Arthur Tan 9 May 2018

Despite the heat of the Corpus Playroom, the hilarious (and at sometimes ridiculous) nature of Queue left me wanting more. Having laughed for the full hour, the walk back to college was full of chatter about how entertaining we found the whole show and our disbelief that people our age could write and perform with such talent. Queue is certainly not one to miss.

Throughout the show, references to the title were made, with several sketches taking on an (although sometimes subtle) element of a queue. Even the stage decoration, such as posters stating ‘Wait for your Turn’ and ‘Single File Only’ placed around the Corpus Playroom, echoed the system so synonymous with Britain and helped to keep up the central theme set by the title. Although trying to work out the queue reference in every sketch was fruitless, as some barely touched the topic, the sketch show itself managed to become its own queue. The short and snappy sketches next to lengthier ones full of dialogue, with an array of pop and R&B music rapidly played in the interludes, creates a fast-paced and dynamic show, reminiscent of a real-life queue. However, this queue is far more entertaining than any other one I have ever been in.

Right from the introduction, which was full of energy, the entire show was fast-paced and never slowed as it progressed on. Even when you’re still laughing at the last sketch, you’re already smiling at another joke that has been made. Each joke hit the spot, with one or two more shocking than the rest. Moreover, the performance of the cast ensured that each sketch fulfilled its potential, and no moment fell flat. Throughout the show, humorous references to British culture were made, whether it was the overall theme of the queue, an incredibly funny satire of a ‘gap yah’ student, a Winston Churchill-esque speech about how we must embrace the two days of sunshine we get, or a remake with a well-known figure of the ‘Made in the Royal Navy’ advert. The content of the sketches was varied, and the differing use of media, such as music and voice-overs, effectively added to the dynamism of the performance. The cast should be given great praise for coming up with so much funny content repeatedly throughout the hour-long show.

It would be hard to pick a favourite sketch, as truly they were all thoroughly entertaining, and the same can be said for the performers. Different characters were played well by all of the cast, with some of the stand-out characters being the ‘cool dad’ played by Will Owen, and the ‘gap yah’ student played by Izzy Lewis. Both featured characteristics we may see in people we know ourselves, adding to the humour of these characters. Although at times it could get a bit shouty, the overall delivery was slick, and each member of the cast stood out for the right reasons. Undoubtedly this will not be the last time we see these fresher comedians – it is clear to see the cast will go onto big things on the Cambridge scene and further afield.
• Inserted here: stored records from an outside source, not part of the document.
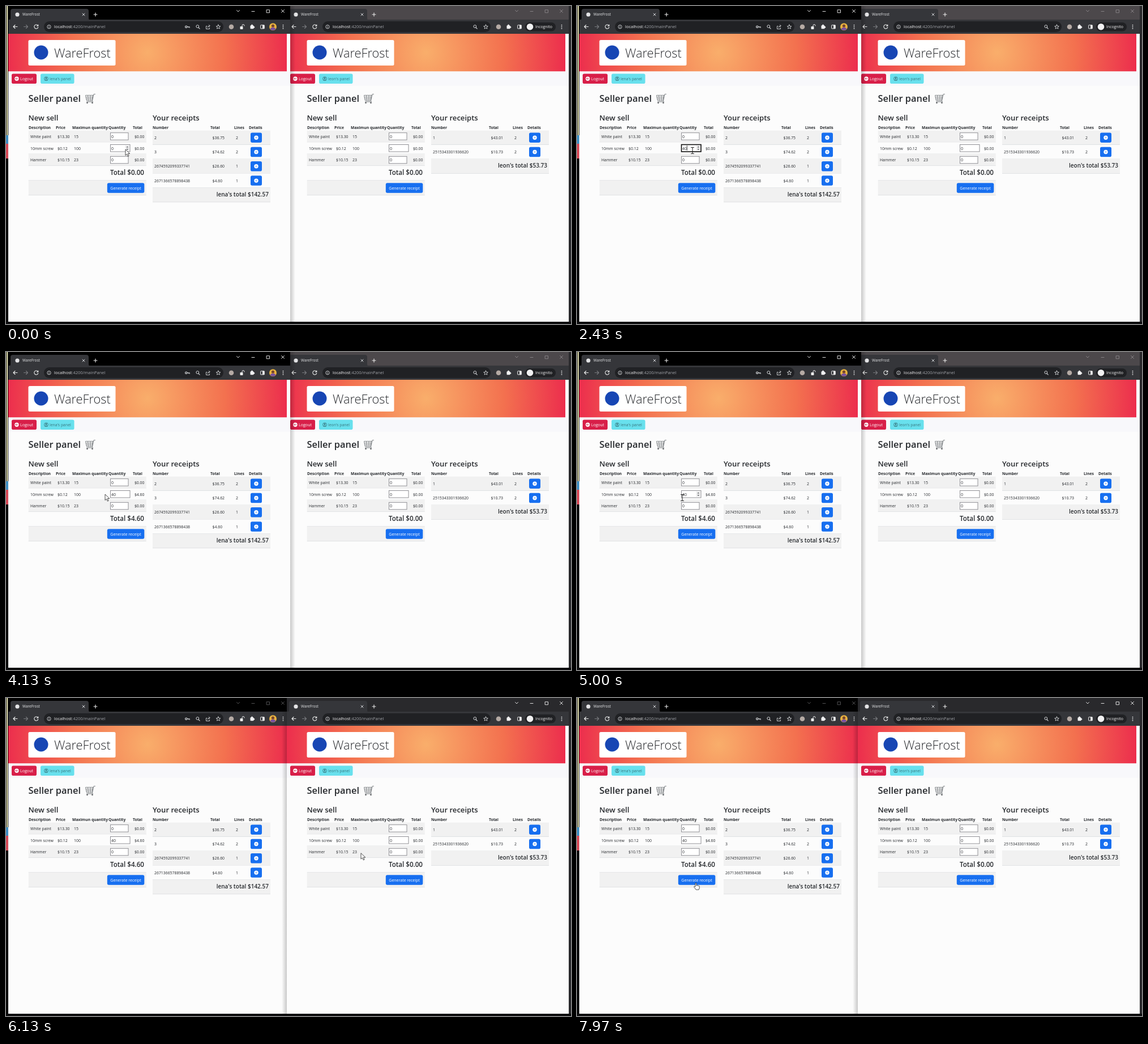
Recreate the animation shown at these times as an HTML page. Size 998 by 561 pixels, loop 8000 ms.

```html
<!DOCTYPE html>
<html lang="en">
<head>
<meta charset="utf-8">
<title>Seller panel</title>
<style>
html, body { margin: 0; width: 100%; height: 100%; overflow: hidden; background: #000; }
svg { display: block; width: 998px; height: 561px; font-family: "Open Sans", "Noto Sans", sans-serif; }
.line { fill: none; stroke-linecap: round; stroke-linejoin: round; }
</style>
</head>
<body>
<svg id="stage" viewBox="0 0 998 561"></svg>
<script>
const LOOP = 8000, SHIFT = 492, INK = '#26292d';

const rect = (x, y, w, h, fill, r = 0, more = '') =>
  `<rect x="${x}" y="${y}" width="${w}" height="${h}" rx="${r}" fill="${fill}" ${more}/>`;
const dot = (x, y, r, fill, more = '') => `<circle cx="${x}" cy="${y}" r="${r}" fill="${fill}" ${more}/>`;
const line = (d, color, w = 1, more = '') =>
  `<path class="line" d="${d}" stroke="${color}" stroke-width="${w}" ${more}/>`;
const text = (x, y, s, size = 6.9, fill = INK, weight = 400, more = '') =>
  `<text x="${x}" y="${y}" font-size="${size}" fill="${fill}" font-weight="${weight}" ${more}>${s}</text>`;
const END = 'text-anchor="end"';

function browser(p) {
  const gray = '#d5d7da', out = [];
  const add = (...parts) => out.push(...parts);
  add(rect(4, 0, 498, 25, p.frame, 0, `id="${p.id}Frame"`),
    '<path d="M5 25q3 0 3-4V9q0-4 4-4h130q4 0 4 4v12q0 4 3 4z" fill="#35363a"/>',
    dot(20, 15, 3.6, '#e4e4e6'), text(29, 17.3, 'WareFrost', 6.5, '#e6e7e9'),
    line('M135 13l4 4m0-4l-4 4', gray), line('M155 15h6m-3-3v6', '#eee', 1.1),
    `<g id="${p.id}Ctl">`,
    line('M407.500 7.500l2.500 2.500 2.500-2.500M434 9.500h5M460.500 6.800h5v5h-5zM486.500 6.500l5 5m0-5l-5 5', 'currentColor', .9),
    '</g>',
    rect(4, 24, 498, 25, '#35363a'), rect(67, 27, p.barEnd - 67, 19, '#202124', 9.500),
    line('M20 36.500h-7m3-3l-3 3 3 3', '#eceded', 1.1),
    line('M31.500 36.500h7m-3-3l3 3-3 3', '#77797d', 1.1),
    line('M56.500 35a3.500 3.500 0 1 0 .2 2.500M56.800 33v2.300h-2.300', '#eceded', 1.1),
    dot(76, 36.700, 3.2, 'none', `stroke="${gray}" stroke-width=".9"`),
    line('M76 36.500v1.700M76 35v.1', gray, .9),
    text(85, 39.4, 'localhost<tspan fill="#a0a3a8">:4200/mainPanel</tspan>', 7.5, '#f2f2f3'));

  const zoom = x => dot(x - .7, 36, 2.4, 'none', `stroke="${gray}"`) + line(`M${x + 1} 38l2.200 2.200`, gray, 1.1);
  const star = x => line(`M${x} 33l1.100 2.500 2.700.2-2.100 1.800.7 2.600-2.400-1.400-2.400 1.400.7-2.600-2.100-1.800 2.700-.2z`, gray, .9);
  add(zoom(p.icons[0]), star(p.icons[1]), dot(p.icons[2], 36.700, 4.300, '#b5aaa4'));
  const puzzle = p.icons[3], side = p.icons[4];
  add(rect(puzzle - 3.5, 34.2, 6, 6, '#f1f1f2', 1), dot(puzzle - .5, 34, 1.5, '#f1f1f2'), dot(puzzle + 2.700, 37.200, 1.500, '#f1f1f2'),
    rect(side - 3.300, 33.700, 6.600, 6.200, 'none', .5, 'stroke="#eee"'), rect(side, 33.700, 3.300, 6.200, '#eee'));
  if (p.id === 'L') {
    add(dot(318.300, 36.700, 1.700, 'none', `stroke="${gray}" stroke-width="1.200"`), line('M320.200 36.700h4v1.500m-1.800-1.500v1', gray, 1.1),
      line('M355 35.500h-1.500v5h6v-2M356 38q.3-3 4-3m-1.600-1.800l1.800 1.800-1.800 1.800', gray, .9),
      rect(413.500, 36, 5, 5, '#eee', .7), line('M417 36v-1.500q.2-2 2-2t2 2v.5', '#eee', 1),
      dot(471.500, 36.700, 6.500, '#e8b23f'), dot(471.500, 35, 2.600, '#75452f'),
      '<path d="M466.800 41q.7-3.300 4.700-3.300t4.700 3.300q-4.700 4.200-9.400 0z" fill="#7850a0"/>');
  } else {
    add(rect(425, 29, 54, 15.500, '#202124', 7.700), dot(433.500, 36.700, 5.800, '#f1f1f2'), text(443, 39.2, 'Incognito', 6.9, '#f1f1f2'));
  }
  for (const y of [33.700, 36.700, 39.700]) add(dot(489.500, y, .9, '#e4e5e7'));

  // page header
  add(rect(4, 49, 498, 508, '#fcfcfc'), rect(4, 49, 492, 66.500, 'url(#glow)'),
    rect(39.500, 60, 154, 45, '#fff', 2.500), dot(62, 82, 12.500, '#1746b4'),
    text(85, 91, 'WareFrost', 21.8, '#26282c', 300),
    rect(4, 115.500, 498, 25, '#f8f8fb'),
    rect(10, 119.500, 44, 17.500, '#d81f49', 2.800), dot(19, 128.200, 3.700, '#fff'),
    line('M21 128.200h-4m1.500-1.500l-1.500 1.500 1.500 1.500', '#d81f49', .8), text(25, 130.700, 'Logout', 7.1, '#fff'),
    rect(61, 119.500, 59.500, 17.500, '#68e0ed', 2.800),
    dot(71, 128.200, 3.400, 'none', 'stroke="#356f78" stroke-width=".8"'), dot(71, 127.300, 1.300, '#356f78'),
    line('M68.800 130.600q2.200-2 4.400 0', '#356f78', .9), text(77, 130.700, p.user + "'s panel", 6.87, '#39767f'),
    text(39.500, 169, 'Seller panel', 16.4, INK, 600),
    line('M157.500 155.500h-2.500l-2.500 11.500h-10l-2-9.500h14.500M141 160.700h13m-12.500 3.200h12M144.500 157.500l1 9.500m3.500-9.500v9.500m4-9.500l-1 9.500M152.500 167l1 2h-11', '#85898c', 1),
    dot(143.500, 170.800, 1.300, '#55585b'), dot(152.500, 170.800, 1.300, '#55585b'),
    text(39.500, 201.500, 'New sell', 13.1, INK, 600), text(259, 201.500, 'Your receipts', 13.1, INK, 600));

  const heads = [[40, 'Description'], [88, 'Price'], [117, 'Maximun quantity'], [181, 'Quantity'], [224, 'Total'],
    [259, 'Number'], [361, 'Total'], [403, 'Lines'], [429, 'Details']];
  for (const [x, s] of heads) add(text(x, 216.500, s, 6.8, INK, 700));

  const row = (x, y, h, shaded) =>
    rect(x, y, 208, h, shaded ? '#f1f1f1' : '#fcfcfc') + rect(x, y + h - .7, 208, .7, '#d9dbde');

  // sale form
  [['White paint', '$13.30', 15, 32], ['10mm screw', '$0.12', 100, 35], ['Hammer', '$10.15', 23, 32]].forEach(([name, price, max, w], i) => {
    const y = 219.700 + i * 20.800, mid = y + 13, tag = i === 1 ? p.id : '';
    add(row(39.700, y, 20.800, i % 2 === 0), text(43, mid, name), text(91, mid, price), text(120, mid, max),
      rect(184.500, y + 4, w - .5, 12.500, '#fff', 0, `stroke="#85858a" stroke-width=".9" ${tag && `id="${tag}Box"`}`),
      text(186, mid, 0, 6.9, INK, 400, tag && `id="${tag}Qty"`),
      text(244.500, mid, '$0.00', 6.9, INK, 400, END + (tag && ` id="${tag}Sum"`)));
  });
  add(row(39.700, 282.100, 26, false), text(244, 298, 'Total $0.00', 11.6, INK, 600, `${END} id="${p.id}Total"`),
    row(39.700, 308.100, 26, true), rect(178.800, 312.300, 65.500, 17.500, '#176ff0', 2.800),
    text(184.300, 323.700, 'Generate receipt', 7, '#fff'));

  // receipts
  let y = 219.700;
  p.receipts.forEach(([no, sum, lines], i) => {
    add(row(259, y, 25.300, i % 2 === 0), text(262, y + 15, no), text(364.500, y + 15, sum), text(406, y + 15, lines),
      rect(432, y + 3.700, 20, 17.500, '#176ff0', 2.800), dot(442, y + 12.500, 3.700, '#fff'),
      line(`M440.500 ${y + 12.500}h3m-1.500-1.500v3`, '#6ca4f5', .8));
    y += 25.300;
  });
  add(row(259, y, 25.300, true), text(464, y + 15, `${p.user}'s total ${p.total}`, 10, INK, 600, END));
  return out.join('');
}

const left = browser({ id: 'L', user: 'lena', frame: '#000', barEnd: 384, icons: [339, 375, 398, 435, 453], total: '$142.57',
  receipts: [['2', '$36.75', 2], ['3', '$74.62', 2], ['2674592099337741', '$26.60', 1], ['2671366578898438', '$4.60', 1]] });
const right = browser({ id: 'R', user: 'leon', frame: '#4c484b', barEnd: 364, icons: [337, 355.500, 378, 396, 415], total: '$53.73',
  receipts: [['1', '$43.01', 2], ['2515343301936620', '$10.73', 2]] });

const stage = document.getElementById('stage');
stage.innerHTML = `<defs>
  <radialGradient id="glow" gradientUnits="userSpaceOnUse" cx="250" cy="82" r="250">
    <stop offset="0" stop-color="#f9ae6b"/><stop offset=".55" stop-color="#f3714f"/><stop offset="1" stop-color="#ec2c4d"/>
  </radialGradient>
  <linearGradient id="shade"><stop stop-color="#000" stop-opacity=".2"/><stop offset="1" stop-color="#000" stop-opacity="0"/></linearGradient>
  <clipPath id="cutL"><rect id="cutRect" x="4" y="0" width="498" height="561"/></clipPath>
  <clipPath id="cutR"><rect x="4" y="0" width="498" height="561"/></clipPath>
  </defs>
  ${rect(0, 0, 998, 561, '#050505')}
  <g transform="translate(${SHIFT})" clip-path="url(#cutR)">${right}</g>
  <g clip-path="url(#cutL)">${left}
    <g id="spin">${rect(210.500, 246, 7.500, 9.500, '#ededee')}<path d="M212.500 249.500l1.800-2 1.800 2zm0 2.500l1.800 2 1.800-2z" fill="#55585c"/></g>
    <path id="caret" stroke="#111" stroke-width=".8"/>
  </g>
  <path id="shadow" fill="url(#shade)" d="M0 0h9v557h-9z"/>
  ${rect(994, 0, 4, 561, '#29292c')}${rect(0, 557, 998, 4, '#0b0b0d')}
  ${rect(1, 0, 2, 228, '#f1efbd')}${rect(0, 228, 4, 15, '#3f8fc4')}${rect(0, 243, 4, 26, '#d84a58')}
  <g id="cursor">
    <path id="arrow" d="M0 0v10.500l2.500-2.300 1.800 4 1.800-.8-1.800-3.900h3.500z" fill="#fff" stroke="#222" stroke-width=".8"/>
    <path id="beam" class="line" d="M-2.500-5.500h1.700q.8 0 .8.800 0-.8.800-.8h1.700M0-5v10M-2.500 5.500h1.700q.8 0 .8-.8 0 .8.800.8h1.700" stroke="#111" stroke-width=".9"/>
    <path id="hand" d="M-1 .8q1-1.300 2 0v4.200q1-1 2 .2 1-.8 1.700.3 1.300-.5 1.500.8v2.700q-.2 2-1.200 3.200h-4.800q-1.500-2.400-3.500-4.600-.2-1.600 1.300-1.300l1 1z" fill="#fff" stroke="#222" stroke-width=".8"/>
  </g>`;

const el = {};
stage.querySelectorAll('[id]').forEach(n => el[n.id] = n);
const show = (node, on) => node.setAttribute('visibility', on ? 'visible' : 'hidden');
const set = (node, attrs) => { for (const k in attrs) node.setAttribute(k, attrs[k]); };
const write = (node, s) => { if (node.textContent !== s) node.textContent = s; };

// pointer stops: time, x, y
const path = [[0, 211, 253], [30, 211, 253], [300, 204, 255], [2630, 204, 255], [2920, 202, 391], [3020, 202, 391],
  [3400, 212, 272], [3500, 212, 270], [4130, 175, 251], [4350, 175, 251], [5000, 186, 257], [5130, 187, 257],
  [5830, 618, 250], [5960, 618, 250], [6350, 640, 308], [6770, 624, 255], [6950, 655, 258], [7600, 407, 368], [7970, 210, 326], [LOOP, 210, 326]];

function pointer(t) {
  const i = path.findIndex(k => k[0] > t), [t0, x0, y0] = path[i - 1], [t1, x1, y1] = path[i];
  const u = (t - t0) / (t1 - t0), e = u * u * (3 - 2 * u);
  return [x0 + (x1 - x0) * e, y0 + (y1 - y0) * e];
}
const within = (x, y, x0, y0, x1, y1) => x >= x0 && x <= x1 && y >= y0 && y <= y1;

function draw(t) {
  const [x, y] = pointer(t);
  const focus = t >= 250 && t < 2940, committed = t >= 2940, rightOn = t >= 5900;
  const qty = t < 1000 ? '0' : t < 1220 ? '' : t < 2430 ? '4' : '40';
  const caret = focus && (t < 780 || t >= 1220 && t < 1950 || t >= 2430);

  write(el.LQty, qty);
  write(el.LSum, committed ? '$4.60' : '$0.00');
  write(el.LTotal, committed ? 'Total $4.60' : 'Total $0.00');
  set(el.LBox, { stroke: focus ? '#111' : '#85858a', 'stroke-width': focus ? 1.6 : .9 });
  show(el.spin, focus || within(x, y, 184, 244, 219, 258));
  set(el.caret, { d: `M${186.400 + qty.length * 3.950} 246v9` });
  show(el.caret, caret);

  set(el.cutRect, { width: rightOn ? SHIFT : 498 });
  set(el.shadow, { transform: rightOn ? 'translate(496) scale(-1 1)' : 'translate(502)' });
  set(el.RFrame, { fill: rightOn ? '#29292c' : '#4c484b' });
  set(el.LCtl, { color: rightOn ? '#5c5c5e' : '#f4f4f4' });
  set(el.RCtl, { color: rightOn ? '#f4f4f4' : '#8c878b' });

  const hand = within(x, y, 179, 312, 244, 330);
  const beam = within(x, y, 184, 244, 210, 258) || within(x, y, 611, 245, 623, 256);
  set(el.cursor, { transform: `translate(${x} ${y})` });
  show(el.hand, hand);
  show(el.beam, beam);
  show(el.arrow, !hand && !beam);
}

function tick() {
  draw(performance.now() % LOOP);
  requestAnimationFrame(tick);
}
tick();
</script>
</body>
</html>
```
Whether you are seeking to relieve a bit of exam stress, or just interested to see some comedy put on by other students, Queue is definitely the show to catch. I would thoroughly recommend grabbing a ticket and placing yourself in the queue outside of the Corpus Playroom to see the show while it is still on.